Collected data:

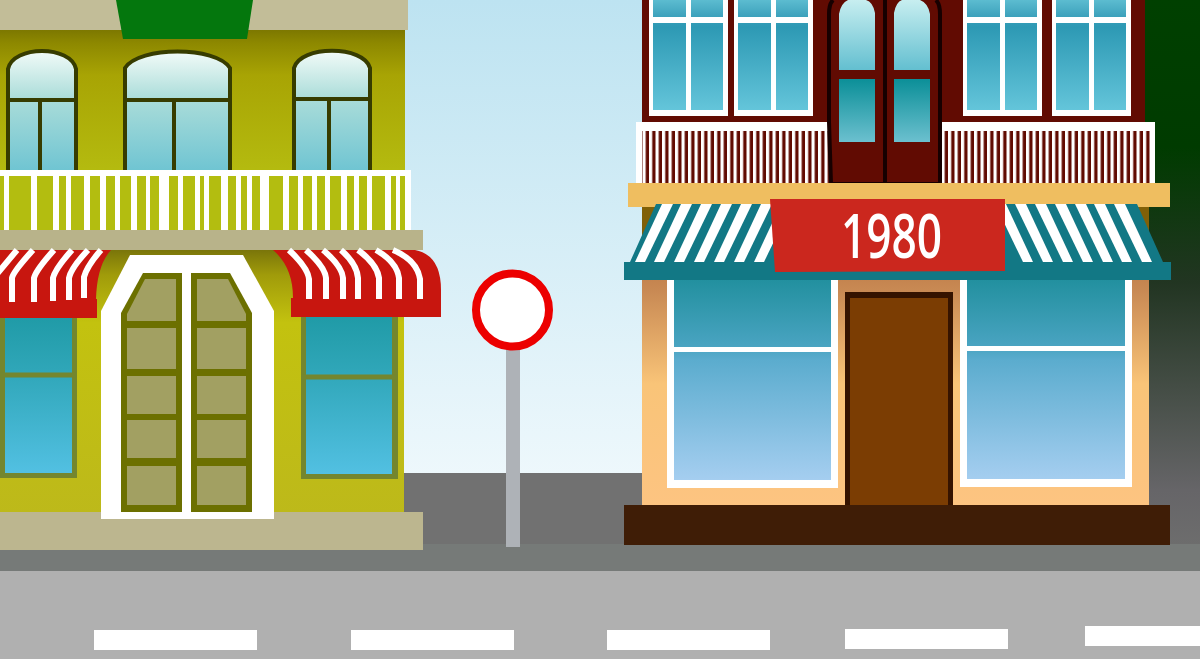
<!DOCTYPE html>
<html lang="en">
<head>
<meta charset="utf-8">
<title>Street with two shops</title>
<style>
:root{--white:#fff;--olive-frame:#373c00;--olive-door:#6c7000;--door-panel:#a2a062;--stone:#b8b38a;--plinth:#bcb68f;--awning-red:#c8160f;--shop-frame:#74862e;--maroon:#610b02;--teal:#127885;--sign-red:#cb271e;--ledge:#efbe60;--wood:#7b3d03;--dark-wood:#3f1d06}
html,body{margin:0;width:1200px;height:659px;overflow:hidden;background:#b0b0b0}
svg{display:block}
.white{fill:var(--white)}
.arched{fill:url(#arch-glass);stroke:var(--olive-frame);stroke-width:4}
.olive-bars{fill:none;stroke:var(--olive-frame);stroke-width:4}
.pane{fill:url(#upper-glass)}
.shop-pane{fill:url(#shop-glass)}
.sign{font-family:"Open Sans","Noto Sans",sans-serif;font-weight:600;font-size:61px;fill:var(--white)}
</style>
</head>
<body>
<svg width="1200" height="659" viewBox="0 0 1200 659" role="img" aria-label="Street with a yellow house, a round road sign and a shop">
<defs>
<linearGradient id="sky" x2="0" y2="1"><stop stop-color="#bde3f1"/><stop offset="1" stop-color="#eef8fc"/></linearGradient>
<linearGradient id="night-wall" x2="0" y2="1"><stop stop-color="#004000"/><stop offset=".27" stop-color="#003b00"/><stop offset=".52" stop-color="#223522"/><stop offset=".9" stop-color="#666568"/><stop offset="1" stop-color="#6d6d6d"/></linearGradient>
<linearGradient id="upper-wall" x2="0" y2="1"><stop stop-color="#7a7500"/><stop offset=".1" stop-color="#8d8800"/><stop offset=".32" stop-color="#a8a404"/><stop offset="1" stop-color="#b5bc10"/></linearGradient>
<linearGradient id="lower-wall" x2="0" y2="1"><stop stop-color="#77720a"/><stop offset=".1" stop-color="#a09b0a"/><stop offset=".28" stop-color="#c3c20f"/><stop offset="1" stop-color="#bdb91a"/></linearGradient>
<linearGradient id="arch-glass" x2="0" y2="1"><stop stop-color="#f2fbf8"/><stop offset=".4" stop-color="#a9dcd9"/><stop offset="1" stop-color="#6ec4d2"/></linearGradient>
<linearGradient id="side-glass" x2="0" y2="1"><stop stop-color="#1f9aa6"/><stop offset=".35" stop-color="#2fa6b8"/><stop offset="1" stop-color="#52c0e2"/></linearGradient>
<linearGradient id="upper-glass" gradientUnits="userSpaceOnUse" x1="0" y1="0" x2="0" y2="112"><stop stop-color="#5cbcd0"/><stop offset=".16" stop-color="#3a9fba"/><stop offset=".24" stop-color="#2d99b4"/><stop offset="1" stop-color="#65c6db"/></linearGradient>
<linearGradient id="door-glass" x2="0" y2="1"><stop stop-color="#0b8f98"/><stop offset="1" stop-color="#6cc0cf"/></linearGradient>
<linearGradient id="door-arch-glass" x2="0" y2="1"><stop stop-color="#c7eef0"/><stop offset="1" stop-color="#63bfd0"/></linearGradient>
<linearGradient id="shop-wall" x2="0" y2="1"><stop stop-color="#bd7c47"/><stop offset=".12" stop-color="#c98a54"/><stop offset=".5" stop-color="#f9c478"/><stop offset="1" stop-color="#fdc481"/></linearGradient>
<linearGradient id="shop-glass" gradientUnits="userSpaceOnUse" x1="0" y1="280" x2="0" y2="480"><stop stop-color="#22909f"/><stop offset=".34" stop-color="#4aa4c2"/><stop offset=".4" stop-color="#5bacce"/><stop offset="1" stop-color="#a5cef0"/></linearGradient>
<pattern id="rail-bars" width="6.5" height="60" x="636" y="131" patternUnits="userSpaceOnUse"><rect class="white" width="6.5" height="60"/><rect x="3.2" width="3.3" height="60" fill="#610b02"/></pattern>
<g id="door-panels" fill="var(--door-panel)">
<path d="M145 279H176V321H127V314Z"/><path d="M127 328H176V369H127ZM127 376H176V414H127ZM127 420H176V458H127ZM127 466H176V505H127Z"/>
</g>
<g id="rail-window">
<rect class="white" width="79" height="116"/>
<path class="pane" d="M4 0H37V17H4ZM42 0H74V17H42ZM4 23H37V110H4ZM42 23H74V110H42Z"/>
</g>
<path id="awning-stripe" d="M0 0H11L-17 58H-27Z"/>
</defs>

<g id="background">
<rect width="1200" height="480" fill="url(#sky)"/>
<rect x="1140" width="60" height="545" fill="url(#night-wall)"/>
<rect x="400" y="473" width="250" height="75" fill="#717171"/>
</g>

<g id="road">
<rect y="544" width="1200" height="28" fill="#767a78"/>
<rect y="571" width="1200" height="88" fill="#b0b0b0"/>
<path class="white" d="M94 630H257V650H94ZM351 630H514V650H351ZM607 630H770V650H607ZM845 629H1008V649H845ZM1085 626H1200V646H1085Z"/>
</g>

<g id="yellow-house">
<rect y="28" width="405" height="148" fill="url(#upper-wall)"/>
<rect y="248" width="404" height="266" fill="url(#lower-wall)"/>
<rect width="408" height="30" fill="#c2bd98"/>
<path d="M116 0H253L247 39H123Z" fill="#04770d"/>

<g id="arched-windows">
<path class="arched" d="M8 172V69C13 45 71 45 76 69V172Z"/>
<path class="arched" d="M125 172V68C139 46 216 46 230 68V172Z"/>
<path class="arched" d="M294 172V68C300 45 364 45 370 68V172Z"/>
<path class="olive-bars" d="M8 100H76M40 100V172M125 100H230M174 100V172M294 99H370M329 99V172"/>
</g>

<g id="yellow-balcony">
<rect class="white" y="170" width="411" height="61"/>
<path fill="#b3bd10" d="M0 176h4v54h-4zM9 176h22v54h-22zM37 176h16v54h-16zM59 176h7v54h-7zM71 176h13v54h-13zM90 176h10v54h-10zM106 176h9v54h-9zM120 176h11v54h-11zM137 176h9v54h-9zM150 176h9v54h-9zM169 176h9v54h-9zM183 176h12v54h-12zM200 176h4v54h-4zM209 176h12v54h-12zM228 176h8v54h-8zM241 176h6v54h-6zM252 176h8v54h-8zM269 176h14v54h-14zM289 176h9v54h-9zM303 176h9v54h-9zM317 176h8v54h-8zM330 176h11v54h-11zM347 176h7v54h-7zM359 176h8v54h-8zM372 176h13v54h-13zM391 176h5v54h-5zM400 176h5v54h-5z"/>
<rect y="230" width="423" height="20" fill="var(--stone)"/>
</g>

<g id="side-windows">
<rect x="-2" y="310" width="79" height="168" fill="var(--shop-frame)"/>
<path d="M5 314H72V473H5Z" fill="url(#side-glass)"/>
<rect x="301" y="310" width="97" height="169" fill="var(--shop-frame)"/>
<path d="M306 314H392V474H306Z" fill="url(#side-glass)"/>
<path d="M0 375H76M302 377H396" stroke="var(--shop-frame)" stroke-width="5"/>
</g>

<g id="double-door">
<path class="white" d="M130 255H243L274 311V519H101V311Z"/>
<path fill="var(--olive-door)" d="M143 273H182V512H121V313Z"/>
<path fill="var(--olive-door)" d="M230 273H191V512H252V313Z"/>
<use href="#door-panels"/>
<use href="#door-panels" transform="matrix(-1 0 0 1 373 0)"/>
</g>

<g id="red-awnings">
<path fill="var(--awning-red)" d="M0 250H111Q97 265 96 299H97V318H0Z"/>
<path fill="none" stroke="var(--white)" stroke-width="6" d="M-3 274L17 250M12 302V278Q13 272 33 250M34 302V278Q36 270 54 250M53 301V278Q55 269 72 250M69 300V278Q71 268 88 250M84 298V277Q87 266 101 250"/>
<path fill="var(--awning-red)" d="M273 250H415Q441 255 441 290V317H291V298H293Q293 267 273 250Z"/>
<path fill="none" stroke="var(--white)" stroke-width="6" d="M289 250Q308 268 309 279V299M306 250Q325 267 326 278V299M323 250Q342 266 343 278V299M341 250Q357 264 358 278V299M358 250Q377 264 379 278V299M376 250Q397 262 399 278V299M393 250Q417 260 420 279V299"/>
</g>
<rect y="512" width="423" height="38" fill="var(--plinth)"/>
<path class="white" d="M101 505H121V512H252V505H274V519H101Z"/>
</g>

<g id="road-sign">
<rect x="506" y="345" width="14" height="202" fill="#aeb2b7"/>
<circle class="white" cx="512.5" cy="310" r="36.5" stroke="#ec0000" stroke-width="8"/>
</g>

<g id="corner-shop">
<rect x="642" width="503" height="185" fill="var(--maroon)"/>
<g id="upper-windows">
<use href="#rail-window" x="649"/><use href="#rail-window" x="734"/>
<use href="#rail-window" x="963"/><use href="#rail-window" x="1052"/>
</g>
<g id="shop-balcony">
<rect class="white" x="636" y="122" width="195" height="62"/>
<rect x="642" y="131" width="189" height="53" fill="url(#rail-bars)"/>
<rect class="white" x="942" y="122" width="213" height="62"/>
<rect x="942" y="131" width="209" height="53" fill="url(#rail-bars)"/>
</g>
<g id="balcony-door">
<path d="M827 0H943V122H942V184H830V122H827Z" fill="var(--maroon)"/>
<path d="M833 0Q829 4 829 14V122L831 184H940V14Q940 4 936 0" fill="var(--maroon)" stroke="#170000" stroke-width="4"/>
<path d="M885 0V183" stroke="#170000" stroke-width="4"/>
<path fill="url(#door-arch-glass)" d="M839 70V14Q841 3 848 0H866Q873 2 875 13V70ZM894 70V13Q896 2 902 0H920Q928 3 930 14V70Z"/>
<path fill="url(#door-glass)" d="M839 79H875V142H839ZM894 79H930V142H894Z"/>
</g>

<rect x="642" y="205" width="507" height="60" fill="#806008"/>
<rect x="642" y="262" width="507" height="244" fill="url(#shop-wall)"/>
<rect x="628" y="183" width="542" height="24" fill="var(--ledge)"/>

<g id="shop-windows">
<rect class="white" x="667" y="270" width="171" height="218"/>
<path class="shop-pane" d="M674 270H831V347H674ZM674 352H831V480H674Z"/>
<rect class="white" x="960" y="270" width="172" height="217"/>
<path class="shop-pane" d="M967 270H1125V346H967ZM967 351H1125V479H967Z"/>
</g>

<g id="shop-door">
<rect x="845" y="292" width="108" height="214" fill="#351300"/>
<rect x="850" y="298" width="98" height="208" fill="var(--wood)"/>
</g>

<g id="teal-awning">
<path fill="var(--teal)" d="M656 204H1137L1163 262H1171V280H624V262H630Z"/>
<g class="white">
<use href="#awning-stripe" x="662" y="204"/><use href="#awning-stripe" x="681" y="204"/><use href="#awning-stripe" x="701" y="204"/><use href="#awning-stripe" x="721" y="204"/><use href="#awning-stripe" x="741" y="204"/><use href="#awning-stripe" x="761" y="204"/><use href="#awning-stripe" x="781" y="204"/>
<g transform="matrix(-1 0 0 1 1793 0)"><use href="#awning-stripe" x="668" y="204"/><use href="#awning-stripe" x="688" y="204"/><use href="#awning-stripe" x="707" y="204"/><use href="#awning-stripe" x="727" y="204"/><use href="#awning-stripe" x="747" y="204"/><use href="#awning-stripe" x="767" y="204"/><use href="#awning-stripe" x="787" y="204"/></g>
</g>
</g>
<g id="shop-sign">
<path fill="var(--sign-red)" d="M770 199H1005V271L775 272Z"/>
<text class="sign" x="841" y="258" textLength="101" lengthAdjust="spacingAndGlyphs">1980</text>
</g>
<rect x="624" y="505" width="546" height="40" fill="var(--dark-wood)"/>
</g>
</svg>
</body>
</html>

▶ [WORK TO BE COMPLETED] Tally the lines in the data that contain the string "frame". Report only the total.

▶ [RESPONSE AREA] 6